Learning typically results in increased student knowledge. In Experiential Learning (EL), students’ knowledge is accompanied by competency in applying the knowledge skillfully because of four essential elements of EL:

  • Doing: Students apply their knowledge by doing (active learning) in a situation with some unpredictable factors that require student decision-making.
  • Context: The application occurs in an authentic context, where students need to make decisions about what is important and the best path forward. This may include an authentic problem, a real client whom students will help, or an audience beyond the class.
  • Feedback: Students get information about how well they are learning as the learning occurs, and adjust their thinking, actions etc. in response as they learn.
  • Reflection: Students consider the success of their approaches, generalizing what worked and considering how to improve as they learn.



It is possible for students to have an experience, but not engage in experiential learning. Considering the role of context, feedback and reflecting can distinguish helpful active learning from EL.

Types of EL

Experiential learning occurs in the intersection between the disciplinary domain and the context of the experience.

  • Domain refers to the types of disciplinary praxis (thinking and practice combined) that underly disciplinary competency.
  • Context, the place where the EL occurs, shapes the types of experiences and their relative complexity.

Examples connected to Indigenization, internationalization, and sustainability are indicated in bold with an astericks*, recognizing that all experiential learning helps work towards better ways of knowing, doing, and being for people, planet, and prosperity.


Work or entrepreneurship


Problem or project

Community-engaged or service


In class

Case study

Inbox assignment

Undergraduate research

Extended Reality simulation

Open pedagogy


Talking Circle*

Iterative skill development

lab, field,
or studio

Skills lab

Clinical simulation

Experimental design and interpretation

Field experience

Creating a prototype or solution

Place-based *

Site visit with reflection

Create an artefact (sculpture, improv)

Language lab*

In workplace, community

Internship, practicum

Study Abroad*

Taught Abroad*

Field research

Consultation services

Design challenge with industrial commercial institutional partners

Community-led project

Advancing SDGs*


Indigenous-led project*

Gallery, exhibit, performance

     * Indicates the example is connected to Indigenization, internationalization, and/or sustainability.


EL in your course

Experiential Learning resources:

Curricular programming

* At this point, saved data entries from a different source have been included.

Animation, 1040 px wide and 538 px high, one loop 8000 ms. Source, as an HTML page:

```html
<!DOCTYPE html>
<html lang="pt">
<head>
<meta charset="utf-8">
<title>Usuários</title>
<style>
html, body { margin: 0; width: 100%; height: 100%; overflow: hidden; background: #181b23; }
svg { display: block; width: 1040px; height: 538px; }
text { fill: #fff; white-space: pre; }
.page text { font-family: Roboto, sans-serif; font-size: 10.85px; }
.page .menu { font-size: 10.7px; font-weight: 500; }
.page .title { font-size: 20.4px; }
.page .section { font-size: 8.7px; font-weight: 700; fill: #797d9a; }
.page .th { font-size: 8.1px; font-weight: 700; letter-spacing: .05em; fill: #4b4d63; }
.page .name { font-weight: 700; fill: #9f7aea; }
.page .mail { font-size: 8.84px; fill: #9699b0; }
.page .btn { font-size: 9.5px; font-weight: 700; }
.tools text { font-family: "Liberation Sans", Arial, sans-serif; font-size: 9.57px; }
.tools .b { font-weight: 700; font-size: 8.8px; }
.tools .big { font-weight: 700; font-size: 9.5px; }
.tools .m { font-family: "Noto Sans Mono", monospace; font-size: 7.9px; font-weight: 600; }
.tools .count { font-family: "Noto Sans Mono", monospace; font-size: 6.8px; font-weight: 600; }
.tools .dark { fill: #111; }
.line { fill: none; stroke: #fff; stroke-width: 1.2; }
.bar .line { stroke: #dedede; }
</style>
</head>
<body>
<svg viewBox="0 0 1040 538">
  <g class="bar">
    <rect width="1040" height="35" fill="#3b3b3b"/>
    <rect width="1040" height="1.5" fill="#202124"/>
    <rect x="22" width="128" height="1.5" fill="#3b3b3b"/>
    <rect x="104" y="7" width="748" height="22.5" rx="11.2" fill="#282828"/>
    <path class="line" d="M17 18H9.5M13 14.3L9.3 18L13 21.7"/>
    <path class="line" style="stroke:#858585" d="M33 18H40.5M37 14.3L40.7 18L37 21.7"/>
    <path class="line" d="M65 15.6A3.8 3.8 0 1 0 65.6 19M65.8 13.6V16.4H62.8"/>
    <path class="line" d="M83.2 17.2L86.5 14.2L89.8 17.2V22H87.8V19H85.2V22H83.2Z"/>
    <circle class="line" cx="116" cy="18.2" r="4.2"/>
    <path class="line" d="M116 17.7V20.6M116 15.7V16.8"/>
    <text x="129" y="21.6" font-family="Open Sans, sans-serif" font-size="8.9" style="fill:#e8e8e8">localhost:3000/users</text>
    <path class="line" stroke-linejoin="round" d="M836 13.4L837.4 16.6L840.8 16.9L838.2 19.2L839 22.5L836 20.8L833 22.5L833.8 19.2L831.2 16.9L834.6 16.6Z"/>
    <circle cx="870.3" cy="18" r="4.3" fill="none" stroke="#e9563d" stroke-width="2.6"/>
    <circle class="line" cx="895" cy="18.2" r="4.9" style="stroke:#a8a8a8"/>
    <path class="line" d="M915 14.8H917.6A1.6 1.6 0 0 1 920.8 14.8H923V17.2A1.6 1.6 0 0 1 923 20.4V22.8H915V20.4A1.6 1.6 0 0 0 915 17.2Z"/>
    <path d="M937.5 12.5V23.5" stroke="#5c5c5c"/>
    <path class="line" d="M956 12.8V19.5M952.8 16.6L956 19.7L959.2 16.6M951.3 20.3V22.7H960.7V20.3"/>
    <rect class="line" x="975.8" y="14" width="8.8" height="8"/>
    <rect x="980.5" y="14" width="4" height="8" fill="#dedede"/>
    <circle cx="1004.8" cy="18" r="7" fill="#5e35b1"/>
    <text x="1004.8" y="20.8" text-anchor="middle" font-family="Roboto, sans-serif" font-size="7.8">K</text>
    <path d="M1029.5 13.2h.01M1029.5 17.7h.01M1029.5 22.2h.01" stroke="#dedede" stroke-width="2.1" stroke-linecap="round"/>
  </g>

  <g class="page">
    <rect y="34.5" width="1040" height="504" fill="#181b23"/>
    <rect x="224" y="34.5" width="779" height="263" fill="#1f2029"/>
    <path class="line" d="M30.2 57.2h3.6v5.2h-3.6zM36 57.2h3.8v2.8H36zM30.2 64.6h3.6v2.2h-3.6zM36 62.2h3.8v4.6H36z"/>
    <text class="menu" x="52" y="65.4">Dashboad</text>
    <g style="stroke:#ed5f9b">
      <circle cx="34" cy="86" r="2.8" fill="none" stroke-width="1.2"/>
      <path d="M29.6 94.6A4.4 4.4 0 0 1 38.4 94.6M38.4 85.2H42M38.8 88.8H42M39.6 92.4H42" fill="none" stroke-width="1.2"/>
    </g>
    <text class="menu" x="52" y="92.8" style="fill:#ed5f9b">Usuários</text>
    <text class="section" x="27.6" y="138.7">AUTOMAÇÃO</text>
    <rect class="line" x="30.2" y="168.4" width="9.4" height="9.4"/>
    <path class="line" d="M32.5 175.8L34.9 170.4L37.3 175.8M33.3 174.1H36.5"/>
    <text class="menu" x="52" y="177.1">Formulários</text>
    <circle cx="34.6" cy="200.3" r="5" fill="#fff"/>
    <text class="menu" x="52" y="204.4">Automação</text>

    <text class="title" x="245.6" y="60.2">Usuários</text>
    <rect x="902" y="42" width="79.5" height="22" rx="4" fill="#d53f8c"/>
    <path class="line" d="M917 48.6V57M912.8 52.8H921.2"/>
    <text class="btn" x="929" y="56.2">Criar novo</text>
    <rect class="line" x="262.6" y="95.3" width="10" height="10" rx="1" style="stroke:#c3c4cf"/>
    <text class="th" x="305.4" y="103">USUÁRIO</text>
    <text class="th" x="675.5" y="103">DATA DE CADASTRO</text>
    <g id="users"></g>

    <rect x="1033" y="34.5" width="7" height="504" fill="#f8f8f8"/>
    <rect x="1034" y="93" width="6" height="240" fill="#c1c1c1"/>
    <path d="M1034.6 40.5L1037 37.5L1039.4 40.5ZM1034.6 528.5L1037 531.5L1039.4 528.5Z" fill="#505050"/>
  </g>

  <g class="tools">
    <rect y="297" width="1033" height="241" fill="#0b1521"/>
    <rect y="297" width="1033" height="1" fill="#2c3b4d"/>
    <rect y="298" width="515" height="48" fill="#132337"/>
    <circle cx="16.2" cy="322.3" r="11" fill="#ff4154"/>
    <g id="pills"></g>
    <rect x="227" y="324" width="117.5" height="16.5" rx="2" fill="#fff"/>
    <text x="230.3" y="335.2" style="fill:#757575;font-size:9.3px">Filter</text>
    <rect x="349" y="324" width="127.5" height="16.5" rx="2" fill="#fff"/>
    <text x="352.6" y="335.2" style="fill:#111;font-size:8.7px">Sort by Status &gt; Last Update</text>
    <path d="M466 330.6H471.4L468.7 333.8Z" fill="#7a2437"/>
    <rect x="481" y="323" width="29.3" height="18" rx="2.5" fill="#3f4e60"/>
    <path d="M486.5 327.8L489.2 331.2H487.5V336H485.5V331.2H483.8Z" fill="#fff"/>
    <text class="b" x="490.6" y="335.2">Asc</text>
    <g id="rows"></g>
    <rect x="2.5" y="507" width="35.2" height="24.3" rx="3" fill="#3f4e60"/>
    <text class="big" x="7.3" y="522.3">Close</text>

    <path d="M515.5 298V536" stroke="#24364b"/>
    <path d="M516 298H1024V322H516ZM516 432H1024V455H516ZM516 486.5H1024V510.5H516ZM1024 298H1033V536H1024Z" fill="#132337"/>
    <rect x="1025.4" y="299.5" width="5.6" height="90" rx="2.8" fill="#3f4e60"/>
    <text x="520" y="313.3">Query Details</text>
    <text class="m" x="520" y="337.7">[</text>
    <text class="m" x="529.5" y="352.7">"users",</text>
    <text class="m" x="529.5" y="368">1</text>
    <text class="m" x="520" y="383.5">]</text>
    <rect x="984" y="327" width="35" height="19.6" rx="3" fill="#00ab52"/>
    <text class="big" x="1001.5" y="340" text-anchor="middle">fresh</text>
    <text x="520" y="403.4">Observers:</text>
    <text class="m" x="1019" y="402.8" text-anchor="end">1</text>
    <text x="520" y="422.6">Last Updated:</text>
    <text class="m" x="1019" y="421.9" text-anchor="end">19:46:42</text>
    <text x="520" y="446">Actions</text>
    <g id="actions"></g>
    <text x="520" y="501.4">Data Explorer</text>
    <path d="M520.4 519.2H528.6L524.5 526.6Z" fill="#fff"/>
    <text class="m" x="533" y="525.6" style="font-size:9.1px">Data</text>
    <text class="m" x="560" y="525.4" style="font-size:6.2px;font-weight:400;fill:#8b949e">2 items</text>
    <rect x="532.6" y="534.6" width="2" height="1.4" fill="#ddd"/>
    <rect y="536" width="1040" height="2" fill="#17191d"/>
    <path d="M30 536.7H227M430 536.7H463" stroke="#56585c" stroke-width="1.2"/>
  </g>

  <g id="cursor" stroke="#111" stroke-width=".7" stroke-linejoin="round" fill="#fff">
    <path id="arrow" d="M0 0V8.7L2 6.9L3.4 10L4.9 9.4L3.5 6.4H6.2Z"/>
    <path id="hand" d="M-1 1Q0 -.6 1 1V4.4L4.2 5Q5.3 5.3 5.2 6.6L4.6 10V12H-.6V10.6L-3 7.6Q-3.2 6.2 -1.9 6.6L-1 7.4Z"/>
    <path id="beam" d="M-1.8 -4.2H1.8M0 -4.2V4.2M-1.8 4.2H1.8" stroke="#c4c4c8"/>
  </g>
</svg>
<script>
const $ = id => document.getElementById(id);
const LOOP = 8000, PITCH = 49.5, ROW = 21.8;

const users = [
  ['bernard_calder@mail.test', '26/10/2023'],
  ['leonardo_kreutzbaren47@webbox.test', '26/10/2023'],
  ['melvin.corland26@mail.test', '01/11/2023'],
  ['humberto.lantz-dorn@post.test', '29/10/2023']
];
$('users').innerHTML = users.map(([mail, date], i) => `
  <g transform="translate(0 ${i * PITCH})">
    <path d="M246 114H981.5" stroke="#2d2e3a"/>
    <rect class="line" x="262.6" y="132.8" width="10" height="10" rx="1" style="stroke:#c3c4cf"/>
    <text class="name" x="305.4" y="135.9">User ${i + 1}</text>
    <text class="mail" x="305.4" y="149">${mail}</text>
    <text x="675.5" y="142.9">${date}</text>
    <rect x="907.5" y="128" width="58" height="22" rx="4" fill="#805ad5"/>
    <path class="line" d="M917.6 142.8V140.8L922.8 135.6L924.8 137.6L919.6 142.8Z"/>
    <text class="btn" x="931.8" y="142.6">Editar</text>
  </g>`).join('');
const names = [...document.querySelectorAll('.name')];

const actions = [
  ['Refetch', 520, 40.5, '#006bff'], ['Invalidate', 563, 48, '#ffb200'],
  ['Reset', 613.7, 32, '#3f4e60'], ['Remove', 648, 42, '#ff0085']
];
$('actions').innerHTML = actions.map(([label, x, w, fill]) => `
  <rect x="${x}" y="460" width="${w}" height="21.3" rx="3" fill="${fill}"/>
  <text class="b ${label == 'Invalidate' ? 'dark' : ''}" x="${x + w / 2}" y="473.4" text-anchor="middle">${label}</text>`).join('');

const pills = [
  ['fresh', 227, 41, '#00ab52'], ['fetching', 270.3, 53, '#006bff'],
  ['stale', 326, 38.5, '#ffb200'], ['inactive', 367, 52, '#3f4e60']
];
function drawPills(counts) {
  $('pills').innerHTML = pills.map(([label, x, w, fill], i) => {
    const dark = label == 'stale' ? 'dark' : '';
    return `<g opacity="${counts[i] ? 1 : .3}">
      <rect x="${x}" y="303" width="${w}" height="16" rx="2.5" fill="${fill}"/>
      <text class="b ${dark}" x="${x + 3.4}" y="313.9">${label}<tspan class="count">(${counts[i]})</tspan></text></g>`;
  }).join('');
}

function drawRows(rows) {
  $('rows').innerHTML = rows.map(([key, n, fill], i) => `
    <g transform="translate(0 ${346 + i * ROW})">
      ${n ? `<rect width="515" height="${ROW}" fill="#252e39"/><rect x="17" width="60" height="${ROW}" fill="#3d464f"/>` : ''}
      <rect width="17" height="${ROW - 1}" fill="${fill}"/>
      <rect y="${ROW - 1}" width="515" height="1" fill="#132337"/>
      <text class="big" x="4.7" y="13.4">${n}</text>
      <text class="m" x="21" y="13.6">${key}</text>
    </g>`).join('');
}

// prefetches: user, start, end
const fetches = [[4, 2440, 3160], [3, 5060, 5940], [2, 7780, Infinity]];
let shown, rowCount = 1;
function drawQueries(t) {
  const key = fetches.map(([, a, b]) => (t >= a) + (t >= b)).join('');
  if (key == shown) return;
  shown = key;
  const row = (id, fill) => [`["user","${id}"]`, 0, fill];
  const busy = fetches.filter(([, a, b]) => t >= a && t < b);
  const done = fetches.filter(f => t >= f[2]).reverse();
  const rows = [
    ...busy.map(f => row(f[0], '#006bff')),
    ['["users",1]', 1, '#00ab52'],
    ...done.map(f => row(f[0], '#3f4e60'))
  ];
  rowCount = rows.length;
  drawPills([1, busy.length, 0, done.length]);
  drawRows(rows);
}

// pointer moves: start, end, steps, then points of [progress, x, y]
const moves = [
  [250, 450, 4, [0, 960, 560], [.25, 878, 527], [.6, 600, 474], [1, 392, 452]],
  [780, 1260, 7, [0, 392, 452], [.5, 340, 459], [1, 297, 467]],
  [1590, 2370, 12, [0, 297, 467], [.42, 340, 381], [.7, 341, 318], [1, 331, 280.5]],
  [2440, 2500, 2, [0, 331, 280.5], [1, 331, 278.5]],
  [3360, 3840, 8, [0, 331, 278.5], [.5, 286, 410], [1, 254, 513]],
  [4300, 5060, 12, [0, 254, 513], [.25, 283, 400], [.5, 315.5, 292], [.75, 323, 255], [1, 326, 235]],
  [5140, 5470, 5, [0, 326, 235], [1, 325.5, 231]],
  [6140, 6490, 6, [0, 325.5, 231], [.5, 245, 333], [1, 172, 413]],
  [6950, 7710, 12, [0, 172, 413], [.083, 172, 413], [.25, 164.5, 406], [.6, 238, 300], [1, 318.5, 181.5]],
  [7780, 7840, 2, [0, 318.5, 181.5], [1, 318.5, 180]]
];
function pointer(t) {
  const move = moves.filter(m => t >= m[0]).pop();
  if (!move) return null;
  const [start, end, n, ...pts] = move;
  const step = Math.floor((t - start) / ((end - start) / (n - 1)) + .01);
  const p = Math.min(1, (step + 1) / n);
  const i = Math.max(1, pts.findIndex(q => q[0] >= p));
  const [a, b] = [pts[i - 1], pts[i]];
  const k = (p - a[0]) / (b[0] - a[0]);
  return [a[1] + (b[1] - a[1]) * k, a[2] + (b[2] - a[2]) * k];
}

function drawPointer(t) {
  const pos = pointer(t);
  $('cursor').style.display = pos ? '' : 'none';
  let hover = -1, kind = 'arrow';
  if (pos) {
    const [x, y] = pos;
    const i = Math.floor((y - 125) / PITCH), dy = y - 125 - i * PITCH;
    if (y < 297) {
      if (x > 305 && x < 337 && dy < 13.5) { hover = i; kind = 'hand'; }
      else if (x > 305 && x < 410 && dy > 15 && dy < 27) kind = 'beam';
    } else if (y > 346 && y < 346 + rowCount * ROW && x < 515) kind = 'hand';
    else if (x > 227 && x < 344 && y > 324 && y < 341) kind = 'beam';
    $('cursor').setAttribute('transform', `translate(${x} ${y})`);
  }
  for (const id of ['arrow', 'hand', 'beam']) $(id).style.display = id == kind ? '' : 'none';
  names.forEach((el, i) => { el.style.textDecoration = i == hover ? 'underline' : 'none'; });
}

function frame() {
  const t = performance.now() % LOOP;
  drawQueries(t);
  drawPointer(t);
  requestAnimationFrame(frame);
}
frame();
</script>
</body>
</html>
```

Hands-on experiential learning opportunities like research, volunteering, summer and part-time jobs, study abroad, and internships all complement students’ in-class university experience and are great ways to develop professional skills.

RBC Learn to Work, Work to Learn program is a part of RBC Future Launch, helps students develop necessary skills to enter the workforce and enhance opportunities to advance in their career. With a primary focus on developing skills in networking, communication, negotiation, professionalism and critical thinking; students are given the opportunity to network and gain insight from employers in their industry of interest.

Career Services in partnership with the College of Agriculture and Bioresources and the College of Kinesiology provide a skills-focused learning course for students before, during and after summer work experience under the shared guidance of industry mentors and faculty facilitators. Built around the summer experience and offered throughout the academic year are numerous employment workshops, seminars and industry networking events to enhance student learning through professional practice and direct mentorship. 

For more information, contact Ali Wehrkamp, Experiential Learning Coordinator.

Riipen is available to be used by faculty and instructors in any course looking to incorporate experiential learning via work-integrated learning, community-engaged learning, placements, internships, or practica. It can be used to streamline existing partnerships and to find new ones locally, nationally, and internationally. It provides an all-in-one platform for connecting, communicating, sharing documents, and managing deadlines between stakeholders (instructors, students, and community/industry partners).  

For more information, contact Kim Matheson.

Future Skills Innovation Network (FUSION) is a part of the federally funded Future Skills Centre (FSC), is a national network of six Canadian universities focused on exploring innovative and inclusive experiential learning approaches to foster skill development and prepare university students to join a rapidly evolving world of work. The FUSION Skill-Development Curriculum is an interactive and engaging 10-hour online, self-study curriculum designed to wraparound and complement a student’s existing experiential learning opportunity (e.g., internship, student leadership role, research project, part-time job, volunteer placement, or summer work term). The FUSION curriculum focuses on helping students enhance skills across three critical 21st century skill domains: Metacognition, Problem Solving, and Communication.

For more information, contact Kim Matheson.


The Teaching and Learning Innovation Fund is a strategic fund intended to provide academic units with support for program level curriculum, assessment or instructional change initiatives and projects including experiential learning. Click the button below for further details.

Getting Help

Email the details of your project and/or questions to be connected with the appropriate supports.
You may be connected with the Gwenna Moss Centre for Teaching and Learning, Career Services, or another group depending on the nature of your request.